  5. Ongoing support: We don't just drop a dog in your lap and say good luck. We're here for the long haul to make them successful and help you through any issues that might come up post adoption.

Here is what it would cost without rescue discounts:

The cost of getting a dog fixed (spayed or neutered), updated on shots, tested for bloodborne illnesses, and treated for any health issues can vary widely depending on various factors such as the dog's size, breed, location, and the specific services required. Additionally, prices may differ between veterinary clinics and regions.
Here's a rough estimate of the costs:

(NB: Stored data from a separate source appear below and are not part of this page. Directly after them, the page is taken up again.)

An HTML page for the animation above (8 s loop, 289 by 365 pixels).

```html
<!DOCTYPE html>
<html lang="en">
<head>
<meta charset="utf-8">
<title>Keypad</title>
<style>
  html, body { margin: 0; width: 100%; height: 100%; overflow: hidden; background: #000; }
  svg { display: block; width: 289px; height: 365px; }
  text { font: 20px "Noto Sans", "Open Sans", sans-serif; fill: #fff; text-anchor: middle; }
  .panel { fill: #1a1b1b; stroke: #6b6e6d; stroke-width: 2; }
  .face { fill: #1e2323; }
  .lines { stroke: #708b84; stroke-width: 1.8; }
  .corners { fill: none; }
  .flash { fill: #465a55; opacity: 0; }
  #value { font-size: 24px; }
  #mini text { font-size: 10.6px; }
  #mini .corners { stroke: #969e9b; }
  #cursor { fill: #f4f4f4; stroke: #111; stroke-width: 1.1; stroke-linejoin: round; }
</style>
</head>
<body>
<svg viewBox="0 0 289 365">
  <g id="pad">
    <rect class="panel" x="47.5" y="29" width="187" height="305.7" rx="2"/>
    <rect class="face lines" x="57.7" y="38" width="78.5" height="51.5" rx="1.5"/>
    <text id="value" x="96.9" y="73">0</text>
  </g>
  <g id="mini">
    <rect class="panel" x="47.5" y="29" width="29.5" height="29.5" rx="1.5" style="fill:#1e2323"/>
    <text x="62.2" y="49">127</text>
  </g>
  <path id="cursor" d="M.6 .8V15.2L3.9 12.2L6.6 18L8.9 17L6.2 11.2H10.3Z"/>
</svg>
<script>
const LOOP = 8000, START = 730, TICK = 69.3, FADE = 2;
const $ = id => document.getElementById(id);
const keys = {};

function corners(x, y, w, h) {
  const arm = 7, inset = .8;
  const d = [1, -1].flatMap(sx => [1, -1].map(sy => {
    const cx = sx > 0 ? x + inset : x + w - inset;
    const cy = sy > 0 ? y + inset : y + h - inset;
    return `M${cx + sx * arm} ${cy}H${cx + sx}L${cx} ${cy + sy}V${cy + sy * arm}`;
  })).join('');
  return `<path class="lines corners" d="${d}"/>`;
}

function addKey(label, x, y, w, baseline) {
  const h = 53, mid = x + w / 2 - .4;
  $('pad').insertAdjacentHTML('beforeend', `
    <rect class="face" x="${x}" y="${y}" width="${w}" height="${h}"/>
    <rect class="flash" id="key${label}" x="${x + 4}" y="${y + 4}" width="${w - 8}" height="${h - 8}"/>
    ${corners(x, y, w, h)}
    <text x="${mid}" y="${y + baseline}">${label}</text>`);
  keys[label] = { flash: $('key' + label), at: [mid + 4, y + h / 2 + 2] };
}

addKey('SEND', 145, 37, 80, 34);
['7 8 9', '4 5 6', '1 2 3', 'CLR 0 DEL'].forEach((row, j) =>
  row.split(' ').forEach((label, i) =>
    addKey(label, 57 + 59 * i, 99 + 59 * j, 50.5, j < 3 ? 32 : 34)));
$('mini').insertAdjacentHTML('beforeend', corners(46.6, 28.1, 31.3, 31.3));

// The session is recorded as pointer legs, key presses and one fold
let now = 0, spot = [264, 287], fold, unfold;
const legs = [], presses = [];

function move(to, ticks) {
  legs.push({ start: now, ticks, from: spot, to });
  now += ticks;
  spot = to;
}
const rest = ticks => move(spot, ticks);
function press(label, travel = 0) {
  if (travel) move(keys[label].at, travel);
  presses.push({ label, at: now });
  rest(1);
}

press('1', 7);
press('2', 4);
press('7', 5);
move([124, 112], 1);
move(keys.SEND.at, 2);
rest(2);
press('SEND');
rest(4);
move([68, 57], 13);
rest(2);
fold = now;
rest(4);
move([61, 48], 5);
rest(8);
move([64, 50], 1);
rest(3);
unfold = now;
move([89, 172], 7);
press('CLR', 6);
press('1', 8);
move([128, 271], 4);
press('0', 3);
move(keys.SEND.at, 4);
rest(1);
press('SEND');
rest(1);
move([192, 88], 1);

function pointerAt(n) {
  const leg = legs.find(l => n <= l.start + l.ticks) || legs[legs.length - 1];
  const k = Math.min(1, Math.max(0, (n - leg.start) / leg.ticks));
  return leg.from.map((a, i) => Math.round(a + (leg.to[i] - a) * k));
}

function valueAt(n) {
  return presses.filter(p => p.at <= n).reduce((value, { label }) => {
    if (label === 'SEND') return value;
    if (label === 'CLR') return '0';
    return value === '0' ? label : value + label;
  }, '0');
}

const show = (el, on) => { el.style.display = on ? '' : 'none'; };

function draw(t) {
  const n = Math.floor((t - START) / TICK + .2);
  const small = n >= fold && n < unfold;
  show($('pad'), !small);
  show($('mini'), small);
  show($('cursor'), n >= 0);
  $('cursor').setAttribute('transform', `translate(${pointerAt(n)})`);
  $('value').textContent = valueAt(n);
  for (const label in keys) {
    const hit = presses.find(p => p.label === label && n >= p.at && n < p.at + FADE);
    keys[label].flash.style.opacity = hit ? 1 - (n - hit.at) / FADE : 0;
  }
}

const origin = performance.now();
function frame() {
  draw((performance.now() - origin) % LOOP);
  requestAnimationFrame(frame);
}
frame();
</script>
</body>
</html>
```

  1. Spaying/Neutering: The cost of spaying or neutering can range from $250 to $500 or more. Low-cost clinics or animal shelters may offer more affordable options.
  2. Vaccinations: Routine vaccinations (distemper, parvovirus, rabies, lepto, etc.) can cost anywhere from $20 to $150 per shot. Some clinics offer discounted vaccination packages.
  3. Blood Tests: Pre-surgery blood tests and to check for heartworm or other bloodborne illnesses can cost around $150 to $350.
  4. Treatment for Illnesses: The cost of treating illnesses can vary significantly based on the type of illness and the required medications or procedures. Treatment for common issues might range from $100 to $1,000 or more.
  5. X-rays: If your dog requires X-rays, the cost can range from $100 to $500 or more.

It's essential to keep in mind that these are general estimates, and actual costs may vary. It's recommended to contact local veterinary clinics, shelters, or animal welfare organizations to get more accurate pricing information based on your specific location and the services needed. Additionally, consider discussing the overall health plan for your dog with a veterinarian to understand the specific requirements and associated costs.